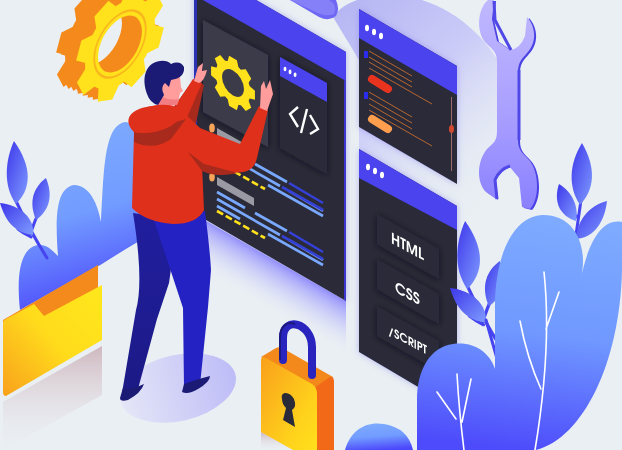
<!DOCTYPE html>
<html lang="en">
<head>
<meta charset="utf-8">
<title>Web development illustration</title>
<style>
:root{--paper:#e9eff3;--panel:#2b2a38;--panel-soft:#3b3a4a;--indigo:#4a43ee;--sky:#78a4ff;--yellow:#ffe11c;--orange:#f58a1c;--deep-orange:#f26a18;--red:#df301b;--red-dark:#a82a1c;--navy:#1b1a75;--trousers:#2522c3;--skin:#ff9c9c;--white:#fff}
html,body{margin:0;height:100%;overflow:hidden;background:var(--paper)}
svg.scene{display:block;width:622px;height:450px;background:var(--paper)}
.panel{fill:var(--panel)}.soft{fill:var(--panel-soft)}.bar{fill:var(--indigo)}
.white{fill:var(--white)}.yellow{fill:var(--yellow)}.orange{fill:var(--orange)}
.deep{fill:var(--deep-orange)}.red{fill:var(--red)}.red-dark{fill:var(--red-dark)}
.navy{fill:var(--navy)}.skin{fill:var(--skin)}.trousers{fill:var(--trousers)}
.yellow-gear{fill:var(--yellow);stroke:var(--yellow)}
.orange-gear{fill:var(--orange);stroke:var(--orange)}
.line{fill:none;stroke-width:2.6}
.line-sky{stroke:#78a8ff}.line-blue{stroke:#3440d6}.line-yellow{stroke:var(--yellow);stroke-dasharray:7 3}
.line-thin{fill:none;stroke:#b8672f;stroke-width:1}
.vein{fill:none;stroke:#fff;stroke-width:1.6;stroke-linecap:round}
.label{font-family:"TeX Gyre Adventor",Inter,sans-serif;font-weight:700;fill:#fff;font-size:15px}
.stem{fill:none;stroke:#4644f0;stroke-width:3;stroke-linecap:round}
</style>
</head>
<body>
<svg class="scene" viewBox="0 0 622 450" role="img" aria-label="A developer arranging website windows surrounded by a gear, folder, padlock, wrench and plants">
<defs>
<linearGradient id="halo-fill" x1="0" y1="0" x2="0.6" y2="1"><stop offset="0" stop-color="#b3b3f3"/><stop offset=".45" stop-color="#ccccf8"/><stop offset="1" stop-color="#e9eff3" stop-opacity="0"/></linearGradient>
<linearGradient id="bush-fill" x1="0.3" y1="0" x2="0.5" y2="1"><stop offset="0" stop-color="#7eabff"/><stop offset=".5" stop-color="#729cff"/><stop offset="1" stop-color="#4c48fb"/></linearGradient>
<linearGradient id="tall-fill" gradientUnits="userSpaceOnUse" x1="540" y1="215" x2="510" y2="450"><stop offset="0" stop-color="#7eabff"/><stop offset=".5" stop-color="#7098ff"/><stop offset="1" stop-color="#4d4bfb"/></linearGradient>
<linearGradient id="leaf-fill" x1="0" y1="0" x2="1" y2="1"><stop offset="0" stop-color="#3d36ea"/><stop offset="1" stop-color="#7f9cff"/></linearGradient>
<linearGradient id="wrench-fill" x1="0" y1="0" x2="0" y2="1"><stop offset="0" stop-color="#c0b8ff"/><stop offset=".55" stop-color="#a99fff"/><stop offset="1" stop-color="#8a80ff"/></linearGradient>
<linearGradient id="gold-fill" x1="1" y1="0" x2="0" y2="1"><stop offset="0" stop-color="#ffe81c"/><stop offset=".5" stop-color="#ffdb1c"/><stop offset="1" stop-color="#f9a11c"/></linearGradient>
<linearGradient id="lock-fill" x1="0" y1="0" x2="1" y2="1"><stop offset="0" stop-color="#f9a01b"/><stop offset=".7" stop-color="#ffd21c"/><stop offset="1" stop-color="#ffe01c"/></linearGradient>
<linearGradient id="folder-reflection" x1="0" y1="0" x2="0" y2="1"><stop offset="0" stop-color="#b98b94" stop-opacity=".55"/><stop offset="1" stop-color="#e9dfe6" stop-opacity="0"/></linearGradient>
<linearGradient id="window-reflection" gradientUnits="userSpaceOnUse" x1="275" y1="255" x2="250" y2="298"><stop offset="0" stop-color="#756fff" stop-opacity=".85"/><stop offset="1" stop-color="#e2e2fb" stop-opacity="0"/></linearGradient>
<linearGradient id="shadow-fill" x1="0" y1="0" x2="1" y2="0"><stop offset="0" stop-color="#e4e6f7"/><stop offset="1" stop-color="#bebcf7"/></linearGradient>
<linearGradient id="leg-fill" x1="0" y1="0" x2="0" y2="1"><stop offset="0" stop-color="#211e9f"/><stop offset="1" stop-color="#1c1a86"/></linearGradient>
<filter id="soft-shadow" x="-20%" y="-20%" width="140%" height="140%"><feDropShadow dx="0" dy="1" stdDeviation="3" flood-color="#15141f" flood-opacity=".65"/></filter>
<filter id="window-glow" x="-20%" y="-20%" width="140%" height="140%"><feDropShadow dx="0" dy="0" stdDeviation="3" flood-color="#7b78e8" flood-opacity=".5"/></filter>
<g id="tooth"><polygon points="-9,-51 9,-51 13,-37 -13,-37"/></g>
<g id="gear">
<circle r="33" fill="none" stroke-width="15"/>
<g stroke="none"><use href="#tooth"/><use href="#tooth" transform="rotate(45)"/><use href="#tooth" transform="rotate(90)"/><use href="#tooth" transform="rotate(135)"/><use href="#tooth" transform="rotate(180)"/><use href="#tooth" transform="rotate(225)"/><use href="#tooth" transform="rotate(270)"/><use href="#tooth" transform="rotate(315)"/></g>
</g>
<g id="window-dots" class="white"><ellipse rx="2" ry="3.2"/><ellipse cx="7" cy="4" rx="2" ry="3.2"/><ellipse cx="14" cy="8" rx="2" ry="3.2"/></g>
<path id="wrench" d="M489 0C478 9 477 33 487 43C494 50 498 52 498 62V131C498 142 494 143 488 149C478 161 477 182 487 192L497 199L495 179Q499 169 510 166L520 178L523 207L531 209C541 198 540 171 530 160C524 153 519 151 519 140V72C519 62 523 59 528 53C538 42 537 27 528 17L526 36Q521 49 511 50L498 41L493 19L495 0Z"/>
<g id="sprig">
<path class="stem" d="M15 58Q30 90 47 117M30 94Q34 82 39 70M31 96Q23 92 18 88"/>
<g fill="url(#leaf-fill)"><path d="M14 0C5 20 3 45 16 63C31 48 33 27 14 0Z"/><path d="M46 37C34 46 28 60 36 79C50 69 53 54 46 37Z"/><path d="M0 62C6 82 16 92 33 94C35 77 20 64 0 62Z"/></g>
</g>
</defs>

<g id="background-halo">
<path fill="url(#halo-fill)" d="M333 17C343 3 362 -4 382 -4H404C455 3 505 48 517 108C526 155 526 205 508 245H359V60Z"/>
<path fill="#6f68f4" d="M290 0H336Q340 9 336 16Q329 22 319 17Z"/>
<path fill="#857ff8" d="M290 0H329Q338 5 334 14Q327 17 318 13Z"/>
</g>

<g id="left-bush">
<path fill="url(#bush-fill)" d="M20 310C16 272 21 248 38 245C47 244 52 250 58 256C55 217 56 188 74 185C90 185 98 205 101 222C104 169 104 124 126 122L150 130V235Q130 246 102 264Z"/>
<use href="#sprig" transform="translate(0 141)"/>
</g>

<g id="main-window">
<polygon fill="url(#window-reflection)" points="194,214 346,301 346,356 194,266"/>
<g filter="url(#window-glow)"><polygon class="panel" points="194,-36 346,52 346,301 194,213"/></g>
<polygon class="bar" points="194,-36 346,52 346,81 194,-5"/>
<polygon fill="#2b31b5" points="194,-5 197,-3 197,215 194,213"/>
<polygon fill="#3d38d2" points="344,80 346,81 346,301 344,300"/>
<polygon class="soft" filter="url(#soft-shadow)" points="203,20 268,55 268,147 203,112"/>
<use href="#gear" class="yellow-gear" transform="matrix(.43 .24 0 .49 233 83)"/>
<g id="code-card">
<polygon class="panel" filter="url(#soft-shadow)" points="280,57 327,83 327,174 280,148"/>
<polygon class="bar" points="280,57 327,83 327,102 280,76"/>
<use href="#window-dots" transform="translate(285 69) scale(.72)"/>
<path d="M298 107L290 114L298 127M307 109L301 133M310 115L318 129L310 134" fill="none" stroke="#fff" stroke-width="2.4"/>
</g>
<g id="code-lines">
<ellipse cx="212" cy="128" rx="2.8" ry="4.5" fill="#f6a45a"/><ellipse cx="212" cy="177" rx="2.8" ry="4.5" fill="#f6a45a"/>
<polygon fill="#9a9aa4" points="217,128 254,149 254,157 217,136"/><polygon fill="#9a9aa4" points="217,177 254,198 254,206 217,185"/>
<g id="code-block">
<path class="line line-sky" d="M217 143L245 159M255 164L287 182M217 150L280 186M289 191L323 211"/>
<path class="line line-blue" d="M289 183L323 203M282 187L323 210"/>
<path class="line line-sky" d="M217 157L240 170M268 185L323 216"/>
<path class="line line-yellow" d="M217 162L265 189"/>
</g>
<use href="#code-block" y="49"/>
</g>
</g>

<g id="editor-window">
<polygon class="panel" filter="url(#window-glow)" points="359,9 457,66 457,184 359,127"/>
<polygon class="bar" points="359,9 457,66 457,95 359,38"/>
<use href="#window-dots" transform="translate(367 28)"/>
<path class="line-thin" d="M369 51L412 76M369 57L412 82M369 62L412 87M369 68L432 104M369 92L412 117M369 98L412 123M369 104L412 129M369 110L432 146"/>
<path stroke="#2b2dea" stroke-width="4" d="M366 51V58M366 92V99"/>
<path stroke="#a06b6c" d="M451.500 97V171"/><ellipse cx="451.500" cy="129" rx="2.500" ry="4" fill="#cf4a31"/>
<path stroke="#e8341f" stroke-width="8" stroke-linecap="round" d="M372 79L388 89"/>
<path stroke="#ff9e4d" stroke-width="8" stroke-linecap="round" d="M372 119L388 129"/>
</g>

<g id="language-window">
<polygon class="panel" filter="url(#window-glow)" points="359,149 457,206 457,410 359,352"/>
<polygon class="bar" points="359,149 457,206 457,230 359,178"/>
<use href="#window-dots" transform="translate(368 167)"/>
<g class="panel" filter="url(#soft-shadow)"><polygon points="377,214 439,249 439,279 377,244"/><polygon points="377,259 439,294 439,324 377,289"/><polygon points="377,306 439,341 439,371 377,336"/></g>
<g class="label">
<text transform="matrix(1 .53 0 1 391 243)" textLength="33" lengthAdjust="spacingAndGlyphs">HTML</text>
<text transform="matrix(1 .53 0 1 395 292)" textLength="25" lengthAdjust="spacingAndGlyphs">CSS</text>
<text transform="matrix(1 .53 0 1 388 334)" font-size="12" style="font-size:12px" textLength="39" lengthAdjust="spacingAndGlyphs">/SCRIPT</text>
</g>
</g>

<g id="wrench-tool">
<use href="#wrench" fill="#4b42e6" x="1" y="1"/>
<use href="#wrench" fill="url(#wrench-fill)" x="-1"/>
<path fill="none" stroke="#5148e8" stroke-width="3" d="M494 1L495 20L511 50M497 199L495 180Q500 169 510 166M519 70V140"/>
</g>

<g id="large-gear">
<g class="orange-gear">
<use href="#gear" transform="matrix(.86 -.5 0 1 100 36) rotate(20)"/>
<use href="#gear" transform="matrix(.86 -.5 0 1 105 38) rotate(20)"/>
<use href="#gear" transform="matrix(.86 -.5 0 1 110 40) rotate(20)"/>
<use href="#gear" transform="matrix(.86 -.5 0 1 115 42) rotate(20)"/>
</g>
<use href="#gear" class="yellow-gear" transform="matrix(.86 -.5 0 1 120 44) rotate(20)"/>
<circle r="30" fill="none" stroke="#f9b51c" stroke-width="2" transform="matrix(.86 -.5 0 1 120 44)"/>
</g>

<g id="folder">
<polygon fill="url(#folder-reflection)" points="3,402 102,346 102,395 3,450"/>
<polygon class="orange" points="3,320 98,265 98,330 3,384"/>
<path fill="url(#gold-fill)" d="M3 323Q3 320 6 319L34 304L44 316L102 285V340L6 396Q3 396 3 392Z"/>
</g>

<g id="developer">
<ellipse cx="178" cy="388" rx="59" ry="33" fill="url(#shadow-fill)" transform="rotate(-13 178 388)"/>
<g id="far-arm">
<path class="red-dark" d="M170 112L194 79L204 85L196 123L177 143Z"/>
<path class="red" d="M174 108L193 79L202 83L185 122Z"/>
<path class="skin" d="M194 81L198 67L203 63L202 71L207 70Q204 82 199 83Z"/>
</g>
<g id="legs">
<path fill="url(#leg-fill)" d="M133 213L178 220L169 283L157 319L138 389L122 393L136 310Q144 281 133 213Z"/>
<path class="trousers" d="M154 220L205 211Q210 251 211 270L208 307L200 385L184 387L183 308Z"/>
<path class="navy" d="M123 388Q131 390 144 384Q141 393 128 400Q120 402 120 398ZM184 384Q191 381 210 376Q210 382 198 389Q188 395 182 392Z"/>
</g>
<g id="head">
<path class="skin" d="M160 79L180 77L181 87L183 91L180 93L178 103Q166 112 158 105Z"/>
<path fill="#f27d82" d="M160 96Q169 101 179 99L177 105L158 105Z"/>
<path class="navy" d="M147 94C141 77 146 63 160 61Q167 60 171 64Q180 60 184 67Q185 78 171 80L169 87L165 83Q160 87 164 95L158 105Q150 103 147 94Z"/>
</g>
<g id="sweater">
<path class="red" d="M134 132C126 121 136 109 152 106Q169 102 181 110L200 128L240 144L259 106L268 110L257 158C254 170 246 174 232 172L202 164L204 210Q197 224 173 224Q146 222 132 208Z"/>
<path class="red-dark" d="M134 132Q154 136 172 123L186 119L171 139Q154 151 134 142Z"/>
<path class="red" d="M134 132C122 120 130 108 153 106Q176 102 184 114Q174 128 155 132Q143 134 134 132Z"/>
<path class="red-dark" d="M188 152L204 164L238 173Q216 178 202 171Z"/>
</g>
<path class="skin" d="M260 108L261 86L264 81L266 89L270 80L273 94L267 111Z"/>
</g>

<g id="padlock">
<polygon fill="url(#folder-reflection)" points="261,432 295,450 261,450"/>
<path fill="#f2891a" d="M261 357L276 348Q280 346 284 349L333 377L316 390Z"/>
<path class="deep" d="M314 388L330 377Q334 376 334 382V450H314Z"/>
<path fill="none" stroke="#2824bd" stroke-width="8" stroke-linecap="round" d="M283 360V338C283 315 312 323 312 347V375"/>
<path fill="none" stroke="#1c197e" stroke-width="2" d="M280 360V338C280 326 287 321 295 324"/>
<path fill="url(#lock-fill)" d="M261 361Q261 355 266 358L312 384Q317 387 317 394V450H293L261 432Z"/>
<path class="panel" d="M282 399C280 391 290 391 294 399Q297 407 292 410L295 427L283 420L286 408Q282 404 282 399Z"/>
</g>

<g id="right-plants">
<path class="stem" d="M581 200L571 270M576 238Q586 231 595 218M578 218Q571 211 567 205"/>
<g fill="url(#leaf-fill)"><path d="M582 143C569 164 568 187 580 205C594 190 597 169 582 143Z"/><path d="M607 201C588 206 577 221 576 239C595 238 605 220 607 201Z"/><path d="M559 184C553 202 560 216 576 221C579 206 572 192 559 184Z"/></g>
<use href="#sprig" transform="matrix(1.08 0 0 1.08 450 221)"/>
<path class="stem" d="M486 320L498 362"/>
<g fill="url(#tall-fill)">
<path d="M622 222C599 217 586 251 581 279C589 242 572 214 542 215C512 217 494 257 495 312V450H536C583 438 620 363 622 270Z"/>
<path d="M496 372C491 352 473 341 453 344C430 347 417 370 417 400V450H533Z"/>
</g>
<path fill="url(#bush-fill)" d="M345 450C351 429 367 421 384 424Q408 428 413 450Z"/>
<path class="vein" d="M544 272C549 319 547 378 535 450M559 292L546 329M520 321Q527 358 541 389M457 374Q459 410 464 450M471 379L462 422M437 392L456 419"/>
</g>
</svg>
</body>
</html>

_ _ _ _ _

• Exercise details
Count how many lines of the records hold the string "reflection"; the answer is that number alone.

• Expected output
5